Moneysupermarket links off to other pages for the information and content, which doesn’t feel like the right customer journey for me, so they could improve on it using a tab/expandable nested nav system – nothing wrong with it, just felt clunky over some others.
Is there too much content to fit? Make sure to:
- Review the content on the page as a whole, can it be edited down, do you need it all?
- Add in a tab style system – where content is physically on the page, but needs an action to read it
- Try to keep the visitor on one page and not navigate away to “read more”
Terms & Conditions
Similar to the product information, T&Cs are a must across all financial services products, as long as they are labelled, displayed and given the same prominence as the rest of the content on the page then you can easily add them into the page via an expandable nav – so all the information you need is on one page and easily accessible (no matter how long they are, and take it from me… some can be quite wordy).
Customer Service and Contact Us
Not all customers who come to your site via a mobile will want to convert via a mobile (yes I can here you now… “..thats not what I read in a report last week/heard at a conference..”), some will need further help in making the right decision. Some customers feel better (and hopefully convert) talking the application through over the phone, especially when it comes to financial products like Life or Home Insurance, so make sure you have contact details clearly displayed as you wouldn’t want to lose them once they are on site.
LV have a clutter free and make it easy for customers to phone their call centre – displaying their opening times clearly indicates to a customer of the opening hours, as the last thing you want is a customer to call and find the office is closed (personally, I find those automated messages highly annoying).
Reasons to believe; reviews
Visitors to your website want to make sure that are with a brand they can trust, after all they’re taking out products to cover themselves should the worst happen or investment style products where they want to make sure their savings are safe. We all know the benefits of ratings and reviews for brands where they retail clothing, hotel stays, holidays, food and so on but we need to transfer this open and visible way in the financial services industry.
Within the industry we need to feel confident that if a customer leaves negative feedback as a review, then its an area that needs to be improved – making sure that other customers don’t have that experience in the future. We see it time and time again across social as a channel for customers to discuss an issue directly with a brand (rather than jump on a call to a call centre to complain).
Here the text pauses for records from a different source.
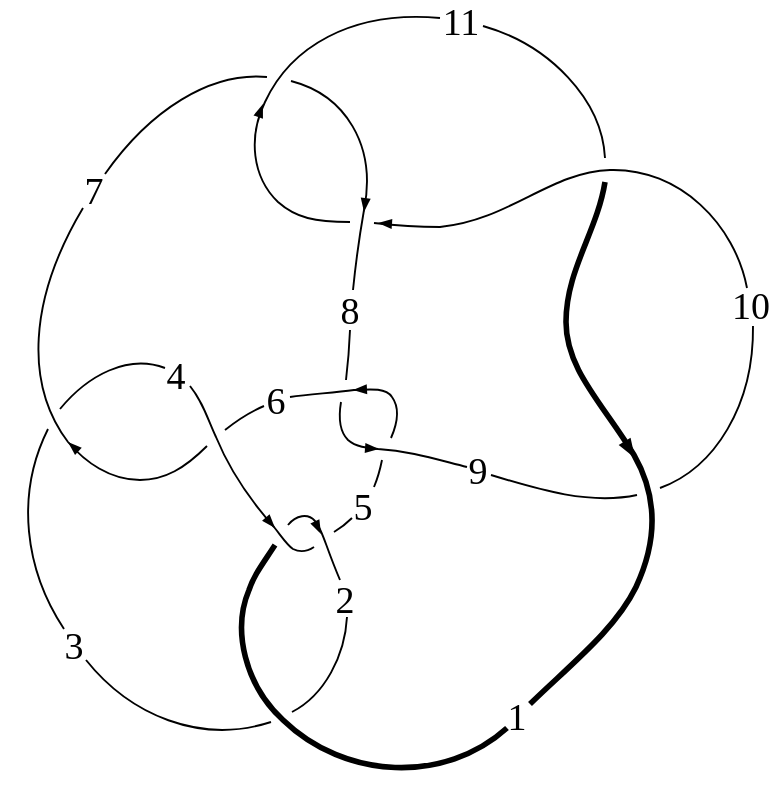
<!DOCTYPE html>
<html lang="en">
<head>
<meta charset="utf-8">
<title>Knot diagram with numbered arcs</title>
<style>
:root { --paper: #fff; --ink: #000; }
* { box-sizing: border-box; }
body { margin: 0; background: var(--paper); overflow: hidden; }
.knot { position: relative; width: 777px; height: 804px; overflow: hidden; background: var(--paper); color: var(--ink); }
.strands { display: block; width: 777px; height: 804px; }
.arcs { fill: none; stroke: var(--ink); stroke-width: 1.9; }
.arcs .marked { stroke-width: 5.6; }
.arrows { fill: var(--ink); }
.label { position: absolute; transform: translate(-50%, -50%); font: 38px/1 "Liberation Serif", "Noto Serif", serif; }
</style>
</head>
<body>
<main class="knot">
  <svg class="strands" viewBox="0 0 777 804" role="img" aria-label="Oriented knot diagram with eleven arcs, arc 1 drawn thick">
    <defs><path id="arrow" d="M0 0L-14 -5V5Z"/></defs>
    <g class="arcs">
      <g class="marked">
        <path d="M605 182C597 232 566 270 566 322C566 370 604 405 634 455C658 497 658 540 636 587C615 630 570 665 530 704"/>
        <path d="M507 728C445 784 345 780 283 720C245 685 232 630 249 590C254 575 262 565 275 545"/>
      </g>
      <g class="arc-2">
        <path d="M288 525C296 515 308 513 315 521C322 528 325 545 340 580"/>
        <path d="M347 617C345 655 325 695 292 712"/>
      </g>
      <g class="arc-3">
        <path d="M271 722C200 745 130 715 86 660"/>
        <path d="M64 629C25 570 15 495 48 429"/>
      </g>
      <g class="arc-4">
        <path d="M60 409C88 375 128 354 165 368"/>
        <path d="M190 386C203 402 208 420 216 437C230 471 250 500 274 527C282 537 287 545 293 549C301 553 308 551 314 547"/>
      </g>
      <g class="arc-5">
        <path d="M334 532Q344 526 352 518"/>
        <path d="M374 487Q379 475 382 460"/>
      </g>
      <g class="arc-6">
        <path d="M391 438C398 422 400 408 392 397C386 388 372 389 354 390C332 393 310 394 290 397"/>
        <path d="M264 406Q245 414 225 430"/>
      </g>
      <g class="arc-7">
        <path d="M207 446C185 468 165 480 140 480C110 480 85 462 68 442C25 385 28 300 83 208"/>
        <path d="M105 174C150 110 210 72 267 77"/>
      </g>
      <g class="arc-8">
        <path d="M291 81C345 95 377 145 364 210Q357 250 353 290"/>
        <path d="M350 330Q349 355 346 380"/>
      </g>
      <g class="arc-9">
        <path d="M341 402C338 420 340 432 348 440C356 447 367 448 378 449C410 451 435 459 467 467"/>
        <path d="M491 475C540 490 590 505 637 495"/>
      </g>
      <g class="arc-10">
        <path d="M660 488C715 468 754 405 753 326"/>
        <path d="M747 288C735 225 680 168 610 170C550 172 510 220 440 227C420 227 400 226 374 223"/>
      </g>
      <g class="arc-11">
        <path d="M350 222C315 222 296 218 278 202C252 177 248 137 265 102C290 48 350 10 440 18"/>
        <path d="M483 26C550 45 602 100 605 158"/>
      </g>
    </g>
    <g class="arrows">
      <use href="#arrow" transform="translate(263 104) rotate(-70)"/>
      <use href="#arrow" transform="translate(364 212) rotate(97)"/>
      <use href="#arrow" transform="translate(378 223) rotate(184)"/>
      <use href="#arrow" transform="translate(68 442) rotate(-138)"/>
      <use href="#arrow" transform="translate(353 390) rotate(177)"/>
      <use href="#arrow" transform="translate(379 449) rotate(4)"/>
      <use href="#arrow" transform="translate(275 528) rotate(49)"/>
      <use href="#arrow" transform="translate(321 534) rotate(64)"/>
      <use href="#arrow" transform="translate(635 458) rotate(58) scale(1.4)"/>
    </g>
  </svg>
  <span class="label" style="left:517px;top:717px">1</span>
  <span class="label" style="left:345px;top:600px">2</span>
  <span class="label" style="left:74px;top:646px">3</span>
  <span class="label" style="left:176px;top:376px">4</span>
  <span class="label" style="left:363px;top:507px">5</span>
  <span class="label" style="left:276px;top:401px">6</span>
  <span class="label" style="left:94px;top:191px">7</span>
  <span class="label" style="left:350px;top:311px">8</span>
  <span class="label" style="left:478px;top:471px">9</span>
  <span class="label" style="left:751px;top:306px">10</span>
  <span class="label" style="left:461px;top:22px">11</span>
</main>
</body>
</html>
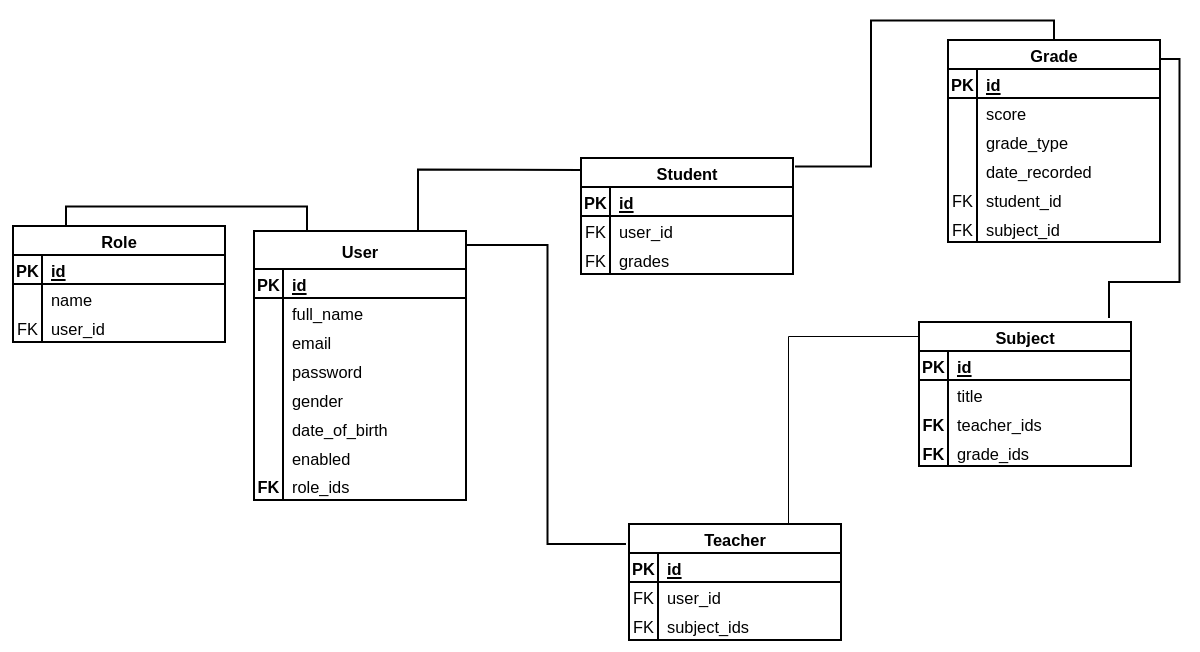
<!DOCTYPE html>
<html lang="en">
<head>
<meta charset="utf-8">
<title>School entity relationship diagram</title>
<style>
:root { --ink: #000; --paper: #fff; --row: 28.9px; --rule: 2px solid var(--ink); }
* { box-sizing: border-box; margin: 0; padding: 0; }
html, body { width: 1200px; height: 652px; overflow: hidden; background: var(--paper); }
.diagram { position: relative; width: 1200px; height: 652px; overflow: hidden; color: var(--ink); font: 16.4px/1 "Liberation Sans", Arial, sans-serif; }
.connectors { position: absolute; left: 0; top: 0; fill: none; stroke: var(--ink); stroke-width: 2; }
.connectors .thin { stroke-width: 1; }
.entity { position: absolute; width: 214px; border: var(--rule); background: var(--paper); }
.entity h2 { display: flex; align-items: center; justify-content: center; height: var(--row); padding-top: 3px; border-bottom: var(--rule); font-size: inherit; font-weight: 700; }
.fields { list-style: none; margin-bottom: -2px; }
.fields li { display: grid; grid-template-columns: 29px 1fr; height: var(--row); }
.fields span { display: flex; align-items: center; padding: 2px 0 0 8px; }
.fields .key { justify-content: center; padding-left: 0; border-right: var(--rule); }
.fields li:last-child { height: calc(var(--row) - 2px); margin-bottom: 2px; }
.fields li:last-child span { padding-top: 4px; }
.fields .primary { border-bottom: var(--rule); font-weight: 700; }
.fields .primary span { padding-top: 3px; }
.fields .primary u { text-decoration-thickness: 2px; text-underline-offset: 2px; }
.fields b { font-weight: 700; }
#role { left: 12px; top: 225px; }
#user { left: 253px; top: 230px; }
#user h2 { height: 38px; padding-top: 4px; }
#student { left: 580px; top: 157px; }
#grade { left: 947px; top: 39px; }
#subject { left: 918px; top: 321px; }
#teacher { left: 628px; top: 523px; }
</style>
</head>
<body>
<main class="diagram">
  <svg class="connectors" width="1200" height="652" viewBox="0 0 1200 652" aria-hidden="true">
    <polyline points="66,226 66,206.5 307,206.5 307,231"/>
    <polyline points="418,231 418,169.5 581,170"/>
    <polyline points="795,166.5 871,166.5 871,20.5 1054,20.5 1054,40"/>
    <polyline points="1160,59 1179.5,59 1179.5,282 1109,282 1109,318"/>
    <polyline points="466,245 547.5,245 547.5,544 626,544"/>
    <polyline class="thin" points="788.5,524 788.5,336.5 919,336.5"/>
  </svg>

  <section class="entity" id="role">
    <h2>Role</h2>
    <ul class="fields">
      <li class="primary"><span class="key">PK</span><span><u>id</u></span></li>
      <li><span class="key"></span><span>name</span></li>
      <li><span class="key">FK</span><span>user_id</span></li>
    </ul>
  </section>

  <section class="entity" id="user">
    <h2>User</h2>
    <ul class="fields">
      <li class="primary"><span class="key">PK</span><span><u>id</u></span></li>
      <li><span class="key"></span><span>full_name</span></li>
      <li><span class="key"></span><span>email</span></li>
      <li><span class="key"></span><span>password</span></li>
      <li><span class="key"></span><span>gender</span></li>
      <li><span class="key"></span><span>date_of_birth</span></li>
      <li><span class="key"></span><span>enabled</span></li>
      <li><span class="key"><b>FK</b></span><span>role_ids</span></li>
    </ul>
  </section>

  <section class="entity" id="student">
    <h2>Student</h2>
    <ul class="fields">
      <li class="primary"><span class="key">PK</span><span><u>id</u></span></li>
      <li><span class="key">FK</span><span>user_id</span></li>
      <li><span class="key">FK</span><span>grades</span></li>
    </ul>
  </section>

  <section class="entity" id="grade">
    <h2>Grade</h2>
    <ul class="fields">
      <li class="primary"><span class="key">PK</span><span><u>id</u></span></li>
      <li><span class="key"></span><span>score</span></li>
      <li><span class="key"></span><span>grade_type</span></li>
      <li><span class="key"></span><span>date_recorded</span></li>
      <li><span class="key">FK</span><span>student_id</span></li>
      <li><span class="key">FK</span><span>subject_id</span></li>
    </ul>
  </section>

  <section class="entity" id="subject">
    <h2>Subject</h2>
    <ul class="fields">
      <li class="primary"><span class="key">PK</span><span><u>id</u></span></li>
      <li><span class="key"></span><span>title</span></li>
      <li><span class="key"><b>FK</b></span><span>teacher_ids</span></li>
      <li><span class="key"><b>FK</b></span><span>grade_ids</span></li>
    </ul>
  </section>

  <section class="entity" id="teacher">
    <h2>Teacher</h2>
    <ul class="fields">
      <li class="primary"><span class="key">PK</span><span><u>id</u></span></li>
      <li><span class="key">FK</span><span>user_id</span></li>
      <li><span class="key">FK</span><span>subject_ids</span></li>
    </ul>
  </section>
</main>
</body>
</html>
Outside of using reviews, many financial service brands use Defaqto and awards that they have been nominated or won – again adding some authority to being a trusted brand.
LV include ratings and reviews of not only the product, but LV as an overall experience and brand too. Personally, I feel it imparts a level of trust and as a potential customer I can quickly read what others have been through.
When including ratings and reviews, make sure:
- You have buy in from all stakeholders across the brand
- To make them visible on every device high up the page
- You allow the user to click and read the reviews (try to keep them onsite where possible)
- You use a review company that is well known in the industry
As I am going through this journey now, these are just some of the considerations and challenges that I am working on, the list isn’t exhaustive, but I feel the elements highlighted should form a part of each area of the site you start to develop and how to overcome some of the challenges around content placements and stack some of the very long and copy heavy pages. If you feel I have missed out on some areas, please leave a comment below – and good luck!
In the end just try to keep it simple, clutter free and give your visitors the right signals to get to where they want easily and as pain free as possible.